This was a design started about 20 years ago. It's a three-element yagi beam with a gamma match. The match (change from original) now is (DC) directly coupled to the driven element. This helps dissipate static. This original design uses brass welding rods for the elements. This light duty version is the easiest to build and fine for in-town sites.
These drawings show all the dimension you'll need to know to built one for either band. Either print out the image (click to enlarge). The original file is available upon request with a modest donation as well.
This is what it will look like (during construction)
Here's your shopping list for items to pick up at the local hardware store:
Start with marking and drilling the holes for the boom. It this case batches of four antennas were being made. Because of a standard copper stick is 10 feet, four 30" booms work out great.(30" x 4 = 120" = 10') Next, cut the brass rods to length and solder them in place. Remember to center the elements across the center of the boom. For the match; use a DC gamma; take some of the cut shorter lengths of brass rod and solder a 90° bend for the match that goes into the driven element. Use some of that (stripped) wire to wrap the joint (for better strength) and solder the whole glob. The right picture shows a close up of the bend.
Then drill a 1/4" hole just under or slightly to the side of the end of the match. Next prep the connector and coax by soldering one end to the chassis connector and leave the other end open. Then make a "hook" for this end so you can push the coax inside the boom and coax to out the end out through that hole you drilled.
Probably some tweezers or small needle nose might help pull the end out.
Then dress and solder the coax center to the matching end and the shield to the boom's surface. Even though the picture shows teflon coax, any RG-58/U will be fine. Use the non-foam to avoid melting the dialectic.

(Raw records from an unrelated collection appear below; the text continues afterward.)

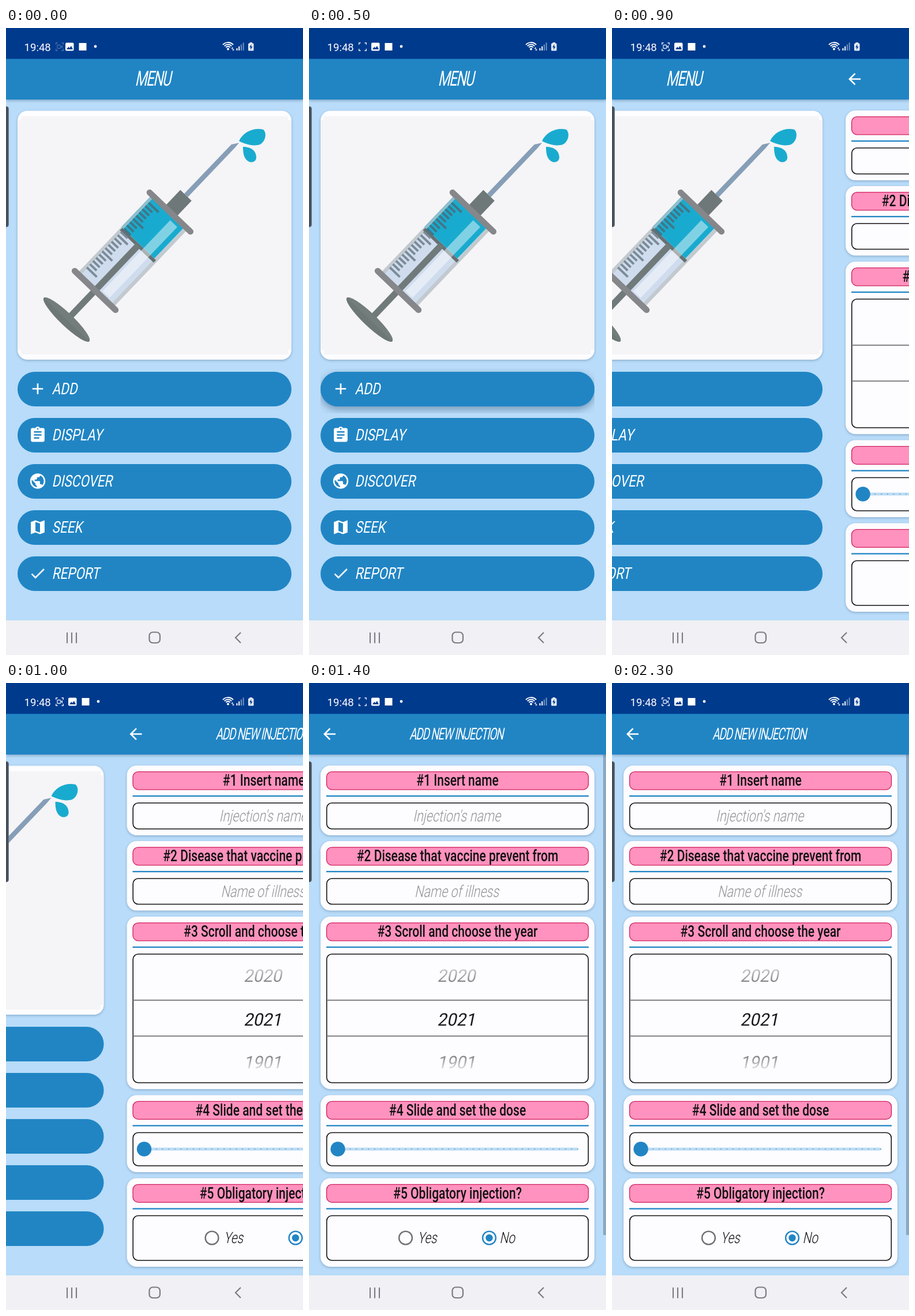
Animation of 515x1087 px, one loop 2.4 s. Source, as an HTML page with a canvas:

```html
<!DOCTYPE html>
<html lang="en">
<head>
<meta charset="utf-8">
<title>Injection menu</title>
<style>
html, body { margin: 0; width: 100%; height: 100%; overflow: hidden; background: #b8dcf9; }
canvas { display: block; width: 515px; height: 1087px; }
</style>
</head>
<body>
<canvas id="stage" width="515" height="1087"></canvas>
<script>
const ctx = document.getElementById('stage').getContext('2d');
const W = 515, H = 1087, LOOP = 2400, STEP = 100;
const BLUE = '#2185c4', SKY = '#b8dcf9', CARD = '#fdfcff', TEAL = '#19abcf';

// One condensed face per role: weight, width, slant and tracking in em.
const FACES = {
  title: { weight: 400, width: .66, slant: .2, track: -.06 },
  button: { weight: 400, width: .8, slant: .2, track: 0 },
  label: { weight: 300, width: .77, slant: .2, track: 0 },
  heading: { weight: 500, width: .75, slant: 0, track: 0 },
  year: { weight: 400, width: .98, slant: .2, track: 0 },
  clock: { weight: 400, width: 1, slant: 0, track: 0 }
};

const ICONS = {
  add: 'M19 13h-6v6h-2v-6H5v-2h6V5h2v6h6v2z',
  clipboard: 'M19 3h-4.18C14.4 1.84 13.3 1 12 1c-1.3 0-2.4.84-2.82 2H5c-1.1 0-2 .9-2 2v14c0 1.1.9 2 2 2h14c1.1 0 2-.9 2-2V5c0-1.1-.9-2-2-2zm-7 0c.55 0 1 .45 1 1s-.45 1-1 1-1-.45-1-1 .45-1 1-1zm2 14H7v-2h7v2zm3-4H7v-2h10v2zm0-4H7V7h10v2z',
  globe: 'M12 2C6.48 2 2 6.48 2 12s4.48 10 10 10 10-4.48 10-10S17.52 2 12 2zm-1 17.93c-3.95-.49-7-3.85-7-7.93 0-.62.08-1.21.21-1.79L9 15v1c0 1.1.9 2 2 2v1.93zm6.9-2.54c-.26-.81-1-1.39-1.9-1.39h-1v-3c0-.55-.45-1-1-1H8v-2h2c.55 0 1-.45 1-1V7h2c1.1 0 2-.9 2-2v-.41c2.93 1.19 5 4.06 5 7.41 0 2.08-.8 3.97-2.1 5.39z',
  map: 'M20.5 3l-.16.03L15 5.1 9 3 3.36 4.9c-.21.07-.36.25-.36.48V20.5c0 .28.22.5.5.5l.16-.03L9 18.9l6 2.1 5.64-1.9c.21-.07.36-.25.36-.48V3.5c0-.28-.22-.5-.5-.5zM15 19l-6-2.11V5l6 2.11V19z',
  check: 'M9 16.17L4.83 12l-1.42 1.41L9 19 21 7l-1.41-1.41z',
  back: 'M20 11H7.83l5.59-5.59L12 4l-8 8 8 8 1.41-1.41L7.83 13H20v-2z'
};

const MENU = [['add', 'ADD'], ['clipboard', 'DISPLAY'], ['globe', 'DISCOVER'], ['map', 'SEEK'], ['check', 'REPORT']];
const FORM = [
  [143, 121, '#1 Insert name'],
  [274, 120.5, '#2 Disease that vaccine prevent from'],
  [405, 299, '#3 Scroll and choose the year'],
  [714.5, 133.5, '#4 Slide and set the dose'],
  [858.5, 153.5, '#5 Obligatory injection?']
];

const clamp = v => Math.max(0, Math.min(1, v));

function scoped(draw) {
  ctx.save();
  draw();
  ctx.restore();
}

function rect(x, y, w, h, fill) {
  ctx.fillStyle = fill;
  ctx.fillRect(x, y, w, h);
}

function round(x, y, w, h, r, fill, stroke, line) {
  ctx.beginPath();
  ctx.roundRect(x, y, w, h, r);
  if (fill) { ctx.fillStyle = fill; ctx.fill(); }
  if (stroke) { ctx.strokeStyle = stroke; ctx.lineWidth = line; ctx.stroke(); }
}

function circle(x, y, r, fill, stroke, line) {
  round(x - r, y - r, 2 * r, 2 * r, r, fill, stroke, line);
}

function poly(points, fill) {
  ctx.beginPath();
  points.forEach(([x, y]) => ctx.lineTo(x, y));
  ctx.fillStyle = fill;
  ctx.fill();
}

function lines(list, color, width, cap = 'butt') {
  ctx.beginPath();
  for (const [x1, y1, x2, y2] of list) { ctx.moveTo(x1, y1); ctx.lineTo(x2, y2); }
  ctx.strokeStyle = color;
  ctx.lineWidth = width;
  ctx.lineCap = cap;
  ctx.stroke();
}

function shadow(alpha, blur, dy) {
  ctx.shadowColor = `rgba(30,60,100,${alpha})`;
  ctx.shadowBlur = blur;
  ctx.shadowOffsetY = dy;
}

function text(str, x, y, face, size, color, align = 'center') {
  const f = FACES[face];
  scoped(() => {
    const lean = align === 'center' ? f.slant * size * .35 : 0;
    ctx.transform(f.width, 0, -f.slant, 1, x - lean, y);
    ctx.font = `${f.weight} ${size}px Roboto, sans-serif`;
    ctx.letterSpacing = f.track * size + 'px';
    ctx.textAlign = align;
    ctx.fillStyle = color;
    ctx.fillText(str, 0, 0);
  });
}

function icon(name, x, y) {
  scoped(() => {
    ctx.translate(x, y);
    ctx.scale(1.32, 1.32);
    ctx.translate(-12, -12);
    ctx.fillStyle = '#fff';
    ctx.fill(new Path2D(ICONS[name]));
  });
}

function fade(y1, a1, y2, a2) {
  const g = ctx.createLinearGradient(0, y1, 0, y2);
  g.addColorStop(0, `rgba(25,25,30,${a1})`);
  g.addColorStop(1, `rgba(25,25,30,${a2})`);
  return g;
}

function syringe() {
  scoped(() => {
    // Local x runs from the lower flange towards the needle.
    ctx.transform(.691, -.723, .723, .691, 154.5, 455);
    rect(0, -43, 188, 86, '#c2cacf');
    rect(0, -36.5, 188, 73, '#cfdcee');
    rect(111, -43, 77, 79, TEAL);
    rect(111, -43, 77, 5, '#8fbfcd');
    rect(105, -41, 6, 81, '#667073');
    rect(-66, -5.5, 174, 11, '#707a7a');
    for (let i = 0; i <= 20; i++) {
      const x = 19 + i * 7.75;
      rect(x - 2, -38, 4, i % 5 ? 16 : 24, x > 108 ? '#417688' : '#7b8b97');
    }
    rect(8, 10, 170, 17, 'rgba(255,255,255,.45)');
    rect(188, -13.5, 40, 27, '#6e7879');
    poly([[228, -4.3], [346, -4], [357.5, 3.5], [346, 4.3], [228, 4.3]], '#869eb7');
    lines([[0, -49, 0, 49], [188, -49, 188, 49]], '#85878a', 10.5, 'round');
    ctx.beginPath();
    ctx.ellipse(-70.7, -.9, 11, 54.5, 0, 0, Math.PI * 2);
    ctx.fillStyle = '#6c7776';
    ctx.fill();
    ctx.beginPath();
    ctx.ellipse(-70.7, -.9, 11, 54.5, 0, -Math.PI / 2, Math.PI / 2);
    ctx.fillStyle = '#727d7c';
    ctx.fill();
  });
  ctx.fillStyle = TEAL;
  ctx.fill(new Path2D('M404 196C411 180 430 172 446 176C453 182 450 197 440 202C428 206 414 201 404 196z'));
  ctx.fill(new Path2D('M411 206C424 206 434 212 434 225C433 233 425 234 420 231C412 226 411 216 411 206z'));
}

function menuPage(lift) {
  scoped(() => {
    shadow(.3, 4, 1.5);
    round(20, 143.5, 475, 431.5, 17, CARD);
  });
  rect(20, 160, 475, 398, '#f5f4f7');
  rect(26, 153, 463, 413, '#f5f4f7');
  syringe();
  MENU.forEach(([name, label], i) => {
    const y = 596 + i * 80;
    if (i === 0 && lift > 0) scoped(() => {
      ctx.beginPath();
      ctx.rect(20, 590, 475, 78);
      ctx.clip();
      shadow(.45 * lift, 14 * lift, 5 * lift);
      round(20, y, 475, 60, 30, BLUE);
    });
    round(20, y, 475, 60, 30, BLUE);
    icon(name, 55, y + 29.5);
    text(label, 79.5, y + 39, 'button', 28, '#fff', 'left');
  });
}

function formPage() {
  for (const [y, h, title] of FORM) {
    scoped(() => {
      shadow(.3, 4, 1.5);
      round(20, y, 475, h, 17, CARD);
    });
    round(30.5, y + 10.8, 454, 31, 9, '#ff92be', '#d01c5b', 1.3);
    text(title, 257.5, y + 35, 'heading', 28, '#111');
    rect(30, y + 51.8, 455, 2.3, BLUE);
    round(30.7, y + 65, 453.6, h - 76, 9, null, '#111', 1.6);
  }
  text("Injection's name", 258, 240, 'label', 28, '#949494');
  text('Name of illness', 258, 371, 'label', 28, '#949494');

  rect(31, 548.8, 453, 2.2, '#8a8a8d');
  rect(31, 611, 453, 2.2, '#8a8a8d');
  text('2020', 257.5, 518, 'year', 30, fade(-24, .2, 2, .55));
  text('2021', 257.5, 593.5, 'year', 30, '#18181b');
  text('1901', 257.5, 668, 'year', 30, fade(-22, .55, 2, .12));

  round(50, 805.5, 417, 5, 2.5, '#bcdcf3');
  for (let i = 2; i < 40; i++) circle(50 + i * 416 / 39, 808, 1.1, '#6ba6d0');
  circle(50, 808, 12.7, BLUE);

  circle(167.5, 962, 11.4, null, '#707074', 2.4);
  text('Yes', 188.5, 971, 'label', 27, '#111', 'left');
  circle(312.5, 962, 11.4, null, BLUE, 2.4);
  circle(312.5, 962, 6.2, BLUE);
  text('No', 330.5, 971, 'label', 27, '#111', 'left');
  rect(510, 124, 5, 833, '#8ba9c0');
}

function recorder(alpha, camera) {
  scoped(() => {
    ctx.globalAlpha = alpha;
    const corners = [];
    for (const sx of [-1, 1]) for (const sy of [-1, 1]) {
      const x = 93 + sx * 6.3, y = 32.5 + sy * 6.8;
      corners.push([x + sx * .7, y, x - sx * 3, y], [x, y, x, y - sy * 3.3]);
    }
    lines(corners, '#dfe8f5', 1.4);
    if (camera) {
      round(89, 29.5, 5.5, 6, 1, null, '#dfe8f5', 1.3);
      poly([[95, 32.5], [98, 29.5], [98, 35.5]], '#dfe8f5');
    }
  });
}

function statusBar(intro, camera) {
  rect(0, 0, W, 53.5, '#003a8d');
  text('19:48', 31.5, 39.5, 'clock', 18.6, '#fff', 'left');
  recorder(.3 + .7 * intro, camera);
  const dx = (intro - 1) * 5;
  scoped(() => {
    ctx.translate(dx, 0);
    round(108, 25.5, 14.5, 14, 2, '#fff');
    poly([[110, 37], [113.3, 32.5], [115.3, 34.8], [118, 31], [121, 37]], '#003a8d');
    rect(131.5, 26, 13, 13, '#fff');
    circle(160, 32, 2.4, '#fff');
  });

  // Wi-Fi, signal and battery
  ctx.strokeStyle = '#fff';
  ctx.lineWidth = 1.8;
  for (const r of [5, 8.5, 12]) {
    ctx.beginPath();
    ctx.arc(385, 37, r, -Math.PI * .77, -Math.PI * .23);
    ctx.stroke();
  }
  circle(385, 36.5, 2, '#fff');
  poly([[390.5, 36], [394.5, 36], [392.5, 33.2]], '#fff');
  poly([[392, 37], [396, 37], [394, 39.5]], '#fff');
  for (let i = 0; i < 4; i++) {
    const h = 4 + i * 3.2;
    rect(399.5 + i * 3.7, 39 - h, 2, h, i < 2 ? '#fff' : 'rgba(255,255,255,.45)');
  }
  round(420, 26.5, 9.5, 13, 1.5, '#e6edf7');
  rect(422.5, 25, 4.5, 2, '#e6edf7');
  poly([[425.5, 28], [422, 33.5], [424.4, 33.5], [423.8, 38], [427.6, 32.3], [425.2, 32.3]], '#003a8d');
}

function navBar() {
  rect(0, 1027, W, 60, '#f1f0f4');
  lines([106, 114, 122].map(x => [x, 1048, x, 1066.5]), '#7b7b81', 2.1);
  round(248.5, 1047.5, 18.5, 18.5, 6, null, '#7b7b81', 2.2);
  ctx.beginPath();
  ctx.moveTo(407, 1048);
  ctx.lineTo(398, 1057);
  ctx.lineTo(407, 1066);
  ctx.lineWidth = 2.2;
  ctx.stroke();
}

function shifted(dx, draw) {
  scoped(() => {
    ctx.translate(dx, 0);
    draw();
  });
}

function render(time) {
  const t = Math.floor((time % LOOP) / STEP) * STEP;
  // Accelerate-decelerate page slide over 400 ms.
  const slide = W * (1 - Math.cos(Math.PI * clamp((t - 766) / 400))) / 2;
  const lift = Math.min(clamp((t - 300) / 200), clamp((800 - t) / 200));
  const intro = 1 - (1 - clamp(t / 200)) ** 2;
  const camera = t < 400 || (t - 400) % 1000 >= 500;

  rect(0, 0, W, H, SKY);
  if (slide < W) shifted(-slide, () => menuPage(lift));
  if (slide > 0) shifted(W - slide, formPage);

  scoped(() => {
    shadow(.4, 5, 1.5);
    rect(0, 53, W, 71, BLUE);
  });
  if (slide < W) shifted(-slide, () => text('MENU', 256.5, 100, 'title', 36, '#fff'));
  if (slide > 0) shifted(W - slide, () => {
    icon('back', 35.5, 88.5);
    text('ADD NEW INJECTION', 257, 98, 'title', 28.5, '#fff');
  });
  statusBar(intro, camera);
  navBar();
  round(-6, 136, 10.5, 209, 4, '#46505b', 'rgba(110,125,140,.6)', 1);
}

const start = performance.now();
function tick() {
  render(performance.now() - start);
  requestAnimationFrame(tick);
}
tick();
</script>
</body>
</html>
```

This is a tricky task the first time around. If you need more details or get to using larger coax (RG-X, etc.) click here for a lot more pictures.
Then you can seal this area with epoxy and/or RTV. Use the non-corrosive RTV. Dow Corning make a good one, called "748" RTV. For information on this product click Here for the PDF file. (right click and "save as"). Also, just discovered is a more "electronics friendly" version is the " 738 " type. Either type probably will work fine.
If you have trouble finding a tube you might try these distributors including some around the Spokane area.
The return loss should be more than 20db. Front to back should be better than 20 db as well. The right picture shows several being built in a production way. Also, note in this picture bending the gamma ended up breaking the rod, so that was soldered (with the wire wrap) as well as the first joint to attach to the driven element.
Here's a typical installation on the tower
The light duty version has been built and tested on both bands and works fine. The materials will weather fine. Present yagis have lasted more that 20 years outside. If you feel compelled to paint, be sure it's not a metallic base (some oil paints) for obvious reason.